A couple of weeks ago, I had the opportunity to race a half-ironman in Augusta, Ga. I loved every minute of it. Yes, it was the hardest thing I have ever done. And yes, when I finished I cursed the ground for keeping me in motion for 6 hours.
But it was awesome. Every part of it was worth it.
I had to check my bike in the night before because there was so many people in the race. So, we got to the race site and just walked around for a bit. 3,500 bikes in the transition. The rack I put my bike on was right next to the one which read, “pro men.” Really? I’m going to be out there with the best of the best? Yep.
I walked down to the swim exit and saw a line of yellow buoys literally as far as I could see. Seriously, standing at the exit, I couldn’t even see the start line. It was awesome.
Had christmas come early? Or was this better then christmas? It was close…
Cars all over town had 70.3, 13.1, 26.2, and 140.6 stickers (I hope to add the last two in the near future). The Ironman logo tattoo was everywhere. It was like the whole city was waiting in anticipation for racers all over the country to burn holes in the pavement. You could smell the excitement.
Race morning came. I went to transition and spent some time with bike just to make sure it was ready to go. I grabbed my swim gear and hopped the bus to the start. I put my cap on and walked out on the dock. The cannon went off and I jumped in. The water felt good. I got kicked in the face. I pushed someone out of my way and started swimming to the end I couldn’t see. And I smiled the whole way.
I realized something as I was racing, my mind was right. I was enjoying every mile. Never once had I been nervous. All because I was prepared. I knew in my heart I had done everything I could do. I knew in my heart that after training in the Rockies (above 6,500ft in elevation) for three months had made me strong. I knew I was in the best shape of my life.

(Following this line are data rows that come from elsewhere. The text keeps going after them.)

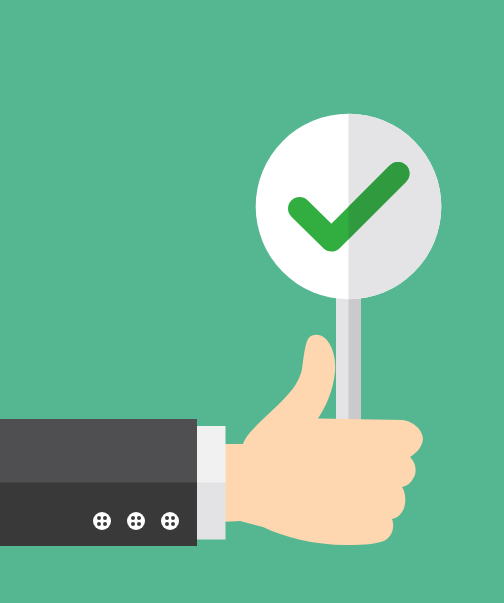
<!DOCTYPE html>
<html lang="en">
<head>
<meta charset="utf-8">
<title>Hand holding an approval sign</title>
<style>
:root {
  --background: #55b791;
  --sign-light: #ffffff;
  --sign-shade: #e4e4e6;
  --stick-light: #e4e4e6;
  --stick-shade: #cacacc;
  --check-light: #32ae40;
  --check-shade: #2f9a3e;
  --skin: #fed7b0;
  --sleeve-light: #4f4f51;
  --sleeve-shade: #393939;
  --cuff-light: #f1f1f2;
  --cuff-shade: #e3e3e5;
  --button: #ffffff;
}
html, body { margin: 0; background: var(--background); overflow: hidden; }
svg { display: block; width: 504px; height: 603px; }
.background { fill: var(--background); }
.sign-light { fill: var(--sign-light); }
.sign-shade { fill: var(--sign-shade); }
.stick-light { fill: var(--stick-light); }
.stick-shade { fill: var(--stick-shade); }
.check { fill: none; stroke-width: 23; stroke-linecap: round; stroke-linejoin: round; }
.check-light { stroke: var(--check-light); }
.check-shade { stroke: var(--check-shade); }
.skin { fill: var(--skin); }
.sleeve-light { fill: var(--sleeve-light); }
.sleeve-shade { fill: var(--sleeve-shade); }
.cuff-light { fill: var(--cuff-light); }
.cuff-shade { fill: var(--cuff-shade); }
.button-disc { fill: var(--button); }
.button-hole { fill: var(--sleeve-shade); }
</style>
</head>
<body>
<svg viewBox="0 0 504 603" role="img" aria-label="Hand in a suit sleeve holding up a round sign with a green check mark">
  <defs>
    <clipPath id="right-half"><rect x="348.5" y="100" width="110" height="220"/></clipPath>
    <g id="sleeve-button">
      <circle class="button-disc" r="9"/>
      <g class="button-hole">
        <circle cx="-3" cy="-3" r="2"/>
        <circle cx="3" cy="-3" r="2"/>
        <circle cx="-3" cy="3" r="2"/>
        <circle cx="3" cy="3" r="2"/>
      </g>
    </g>
  </defs>

  <rect class="background" width="504" height="603"/>

  <g id="sign">
    <rect class="stick-light" x="336" y="290" width="13" height="135"/>
    <rect class="stick-shade" x="348.5" y="290" width="12.5" height="135"/>
    <circle class="sign-light" cx="348.5" cy="206.5" r="92.8"/>
    <circle class="sign-shade" cx="348.5" cy="206.5" r="92.8" clip-path="url(#right-half)"/>
    <path class="check check-light" d="M299.500 208.500L331.500 240L398 173.500"/>
    <path class="check check-shade" d="M299.500 208.500L331.500 240L398 173.500" clip-path="url(#right-half)"/>
  </g>

  <path id="hand" class="skin" d="M220 444H243C247 432 263 420 281 402C293 390 300 380 302 369C304 354 305 345 308 339C312 333 321 334 326 339C333 347 336 359 335 372C333 392 325 408 318 418.500L402 420C413 421 423 430 423 439C422 448 416 453 410 457C416 463 417 471 414 477C411 483 407 486 402 487C406 493 406 502 404 508C402 514 397 518 392 519C395 527 392 535 387 539C381 544 364 545 347 545C313 545 284 537 263 527L240 521L220 522Z"/>

  <g id="cuff">
    <rect class="cuff-light" x="196" y="426" width="29.500" height="57"/>
    <rect class="cuff-shade" x="196" y="482.500" width="29.500" height="57"/>
  </g>

  <g id="sleeve">
    <rect class="sleeve-light" y="419" width="197" height="64"/>
    <rect class="sleeve-shade" y="482.500" width="197" height="63.500"/>
    <use href="#sleeve-button" x="102" y="521"/>
    <use href="#sleeve-button" x="136" y="521"/>
    <use href="#sleeve-button" x="170" y="521"/>
  </g>
</svg>
</body>
</html>
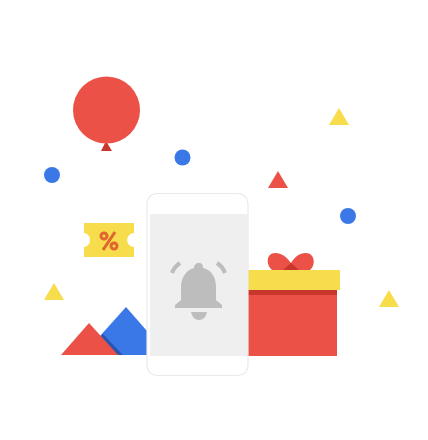
<!DOCTYPE html>
<html lang="en">
<head>
<meta charset="utf-8">
<title>Offers and notifications</title>
<style>
:root {
  --paper: #ffffff;
  --red: #eb5147;
  --red-deep: #c9372c;
  --blue: #3b78e7;
  --blue-deep: #2a56b0;
  --yellow: #f7dc4b;
  --orange: #e0662f;
  --screen: #efefef;
  --edge: #e9e9e9;
  --bell: #bdbdbd;
}
html, body { margin: 0; background: var(--paper); overflow: hidden; }
svg { display: block; width: 428px; height: 440px; }
.paper { fill: var(--paper); }
.red { fill: var(--red); }
.red-deep { fill: var(--red-deep); }
.blue { fill: var(--blue); }
.blue-deep { fill: var(--blue-deep); }
.yellow { fill: var(--yellow); }
.screen { fill: var(--screen); }
.phone-body { fill: var(--paper); stroke: var(--edge); stroke-width: 1.2; }
.bell { fill: var(--bell); }
.ring { fill: none; stroke: var(--bell); stroke-width: 4; }
.percent { fill: none; stroke: var(--orange); stroke-width: 3; }
</style>
</head>
<body>
<svg viewBox="0 0 428 440" role="img" aria-label="Phone with a bell notification, surrounded by a gift, a coupon, a balloon and confetti">
  <defs>
    <polygon id="confetti-triangle" points="0,-9 10,8 -10,8"/>
    <circle id="confetti-dot" r="8"/>
  </defs>
  <rect class="paper" width="428" height="440"/>

  <g id="balloon">
    <path class="red-deep" d="M106 141L112 151H101Z"/>
    <circle class="red" cx="106.500" cy="110" r="33.500"/>
  </g>

  <g id="confetti">
    <use href="#confetti-dot" class="blue" x="52" y="175"/>
    <use href="#confetti-dot" class="blue" x="182.500" y="157.500"/>
    <use href="#confetti-dot" class="blue" x="348" y="216"/>
    <use href="#confetti-triangle" class="yellow" x="339" y="117"/>
    <use href="#confetti-triangle" class="red" x="278" y="180"/>
    <use href="#confetti-triangle" class="yellow" x="54" y="292"/>
    <use href="#confetti-triangle" class="yellow" x="389" y="299"/>
  </g>

  <g id="coupon">
    <path class="yellow" d="M84 223H134V233C125 234 125 246 134 247V257H84V247C92 246 92 234 84 233Z"/>
    <g class="percent">
      <line x1="103" y1="250" x2="115" y2="232"/>
      <circle cx="104" cy="236" r="3"/>
      <circle cx="114" cy="246" r="3"/>
    </g>
  </g>

  <g id="mountains">
    <polygon class="blue" points="126,307 168,355 118,355 100,336"/>
    <polygon class="blue-deep" points="103,334 123,355 114,355 98,339"/>
    <polygon class="red" points="89,323 118,355 61,355"/>
  </g>

  <g id="gift">
    <rect class="red" x="240" y="288" width="97" height="68"/>
    <rect class="red-deep" x="240" y="290" width="97" height="5"/>
    <rect class="yellow" x="240" y="270" width="100" height="20"/>
    <path class="red" d="M291 263C285 254 277 251 271 254C266 257 267 266 272 270H310C315 266 315 257 310 254C304 251 296 254 291 263Z"/>
    <path class="red-deep" d="M291 263L299 270H283Z"/>
  </g>

  <g id="phone">
    <rect class="phone-body" x="147" y="193.500" width="101" height="182" rx="10"/>
    <rect class="screen" x="150" y="214" width="98" height="142"/>
  </g>

  <g id="bell">
    <path class="bell" d="M199 263C202 263 203 265 203 268C212 270 216 278 216 287V300L222 305V308H175V305L181 300V287C181 278 186 270 194 268C194 265 196 263 199 263Z"/>
    <path class="bell" d="M191 312H207C206 317 203 320 199 320C195 320 192 317 191 312Z"/>
    <path class="ring" d="M172 273Q174 267 180 263M217 263Q223 267 225 273"/>
  </g>
</svg>
</body>
</html>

And so I raced with joy in my heart and a smile on face. Now, imagine if I knew I wasn’t prepared. 70.3 miles would have seen an impossible mountain to climb. I probably would have been so nervous I’d have lost my breakfast and race would have been a very different experience.
Here’s the reality, triathlon is absolutely a race against yourself. I’ll never be a pro, so I’m not really racing anyone but me. Being unprepared would really only affect one person: me.
But in my world of student ministry, being unprepared can be a disaster. Every Sunday is an opportunity to lead a student into a growing relationship with Jesus. What if it’s their first time? What if they decided they were going to try church one last time? Where would my lack of preparation leave them? What about my small group leaders who are giving so much to pour into the lives of students? What’s at stake if my preparation is poor on a Sunday morning? A lot.
Every Sunday is the Super Bowl. I need to act like it.
Are you preparing well? Do you have good systems in place? Do you have people in your life challenging you to get better?
Here is what I’m learning: When incredible opportunity is met with passionate preparation the results can be astounding.